Several grisly discoveries by advancing Australian troops starkly illustrated the logistical nightmare attendant on operations along the Kokoda Trail: Japanese corpses were often found with no sign of external trauma, having died from typhoid and dysentery, and several corpses of Australian soldiers were found to have had body parts removed, a result of the starving Japanese resorting to cannibalism.
In an attempt to cut off the Japanese at the Kumusi river crossings, the 126th Infantry of Major General Edwin F. Harding’s US 32nd Division set off on an advance from Port Moresby along tracks parallel to the Kokoda Trail. However, the Japanese withdrawal was more rapid than expected, and the 126th Infantry finally emerged near the Gona and Buna beach-heads without encountering the Japanese. Tropical diseases and exhaustion took their toll on the 126th Infantry, which had thus lost a significant part of its strength even before the start of the subsequent Battle of Buna and Gona.
In a dramatic and bizarre turn of events, Horii disappeared, presumed drowned, while withdrawing with his troops across the Kumusi river toward the beach-heads: the strong current swept away a horse on which he was riding, and Horii decided to float down the Kumusi river in a canoe with other senior officers, in order to get back to Buna as quickly as possible and start the preparation of the beach-head defences. The canoe was floated down to the river mouth, but Horii and his staff were swept out to sea in a freak squall and none of the men was ever seen again.

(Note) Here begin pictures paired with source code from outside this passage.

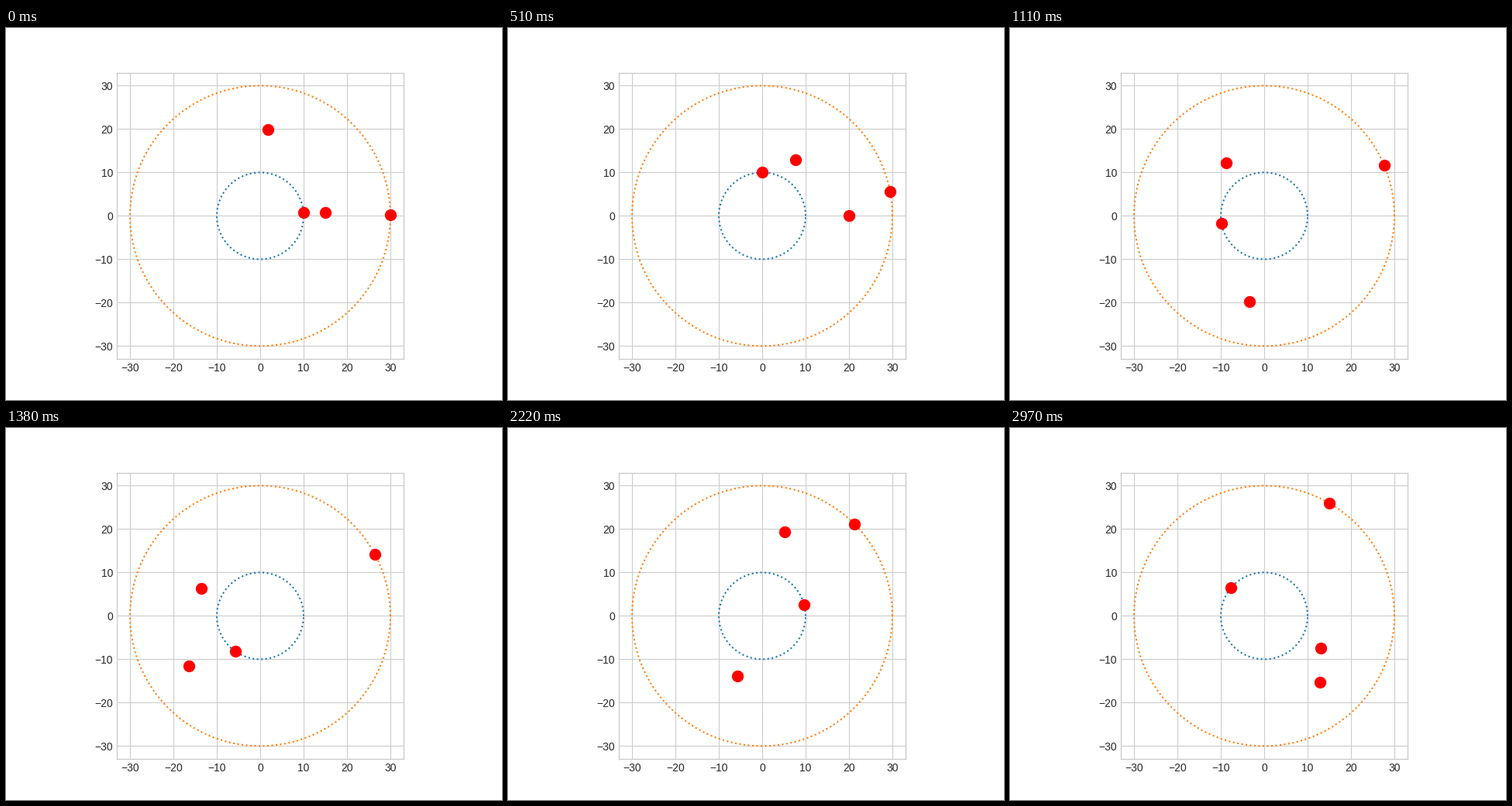
These frames come from a looping animation (640x480 px, 3000 ms). A matplotlib script:

```python
import numpy as np
import matplotlib.pyplot as plt
from matplotlib.animation import FuncAnimation

FRAMES = 100

# radius, start angle and step per frame (degrees)
BODIES = [
    (10, 0, 5.0),
    (15, 0, 3.3),
    (20, 90, -5.0),
    (30, 0, 0.6),
]

plt.rcParams.update({
    "font.family": "Liberation Sans",
    "font.size": 10,
    "axes.edgecolor": "0.8",
    "axes.linewidth": 1,
    "axes.axisbelow": True,
    "grid.color": "0.8",
    "grid.linestyle": "-",
    "grid.linewidth": 0.8,
    "xtick.color": "0.15",
    "ytick.color": "0.15",
    "xtick.major.size": 0,
    "ytick.major.size": 0,
})


def polar(radius, angle):
    return radius * np.cos(angle), radius * np.sin(angle)


fig, ax = plt.subplots(figsize=(6.4, 4.8), dpi=100)
ax.set_aspect("equal")
ax.set(xlim=(-33, 33), ylim=(-33, 33))
ticks = np.arange(-30, 31, 10)
ax.set_xticks(ticks)
ax.set_yticks(ticks)
ax.grid(True)

turn = np.linspace(0, 2 * np.pi, 100)
for radius, color in ((10, "tab:blue"), (30, "tab:orange")):
    ax.plot(*polar(radius, turn), ":", color=color, lw=1.5)

dots = [ax.plot([], [], "o", color="red", ms=10)[0] for _ in BODIES]


def update(i):
    for dot, (radius, start, step) in zip(dots, BODIES):
        x, y = polar(radius, np.radians(start + step * (i + 1)))
        dot.set_data([x], [y])
    return dots


anim = FuncAnimation(fig, update, frames=FRAMES, interval=30, repeat=True)
plt.show()
```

After the fighting, withdrawal and the relief of the 21st Brigade by the 25th Brigade, Blamey visited the remnants of the ‘Maroubra’ Force near base camp, outside Port Moresby. He relieved Potts of his command, citing Potts’s failure to hold back the Japanese despite commanding ‘superior forces’ and, despite explicit orders to the contrary, Potts’s failure to launch an offensive to retake Kokoda. Blamey replaced Potts with Brigadier Ivan N. Dougherty, who commanded the 21st Brigade for the rest of the war. Blamey later addressed the survivors of the 21st Brigade in a manner so egregiously insensitive that there was almost a mutiny.
The Japanese were meanwhile completing their withdrawal to formidable defences around their Buna and Gona beach-heads, reinforced by fresh Japanese units from Rabaul. The joint Australian and US ‘Lilliput’ operation was then launched as the preparation for the crushing of the Japanese beach-heads in the Battle of Buna and Gona.
The Kokoda Trail and subsequent New Guinea campaigns were the first time that Australia’s security had been threatened directly. Given that at the time Papua and North-East New Guinea constituted an Australian protectorate, the Kokoda Trail campaign was also the first occasion in which Australians had fought to repel an invader of Australian soil. It was also the first time that Australia had fought without the material presence or support of the UK. During the Kokoda Trail campaign, in which they had committed an initial 2,000 men, the Australians suffered the loss of 625 men killed, 1,055 wounded, and more than 4,000 prostrated by disease. The Japanese had committed an initial 10,000 men, later supplemented by another 3,500, and suffered the loss of 6,600 men killed as well as many hundreds more incapacitated by disease and malnutrition.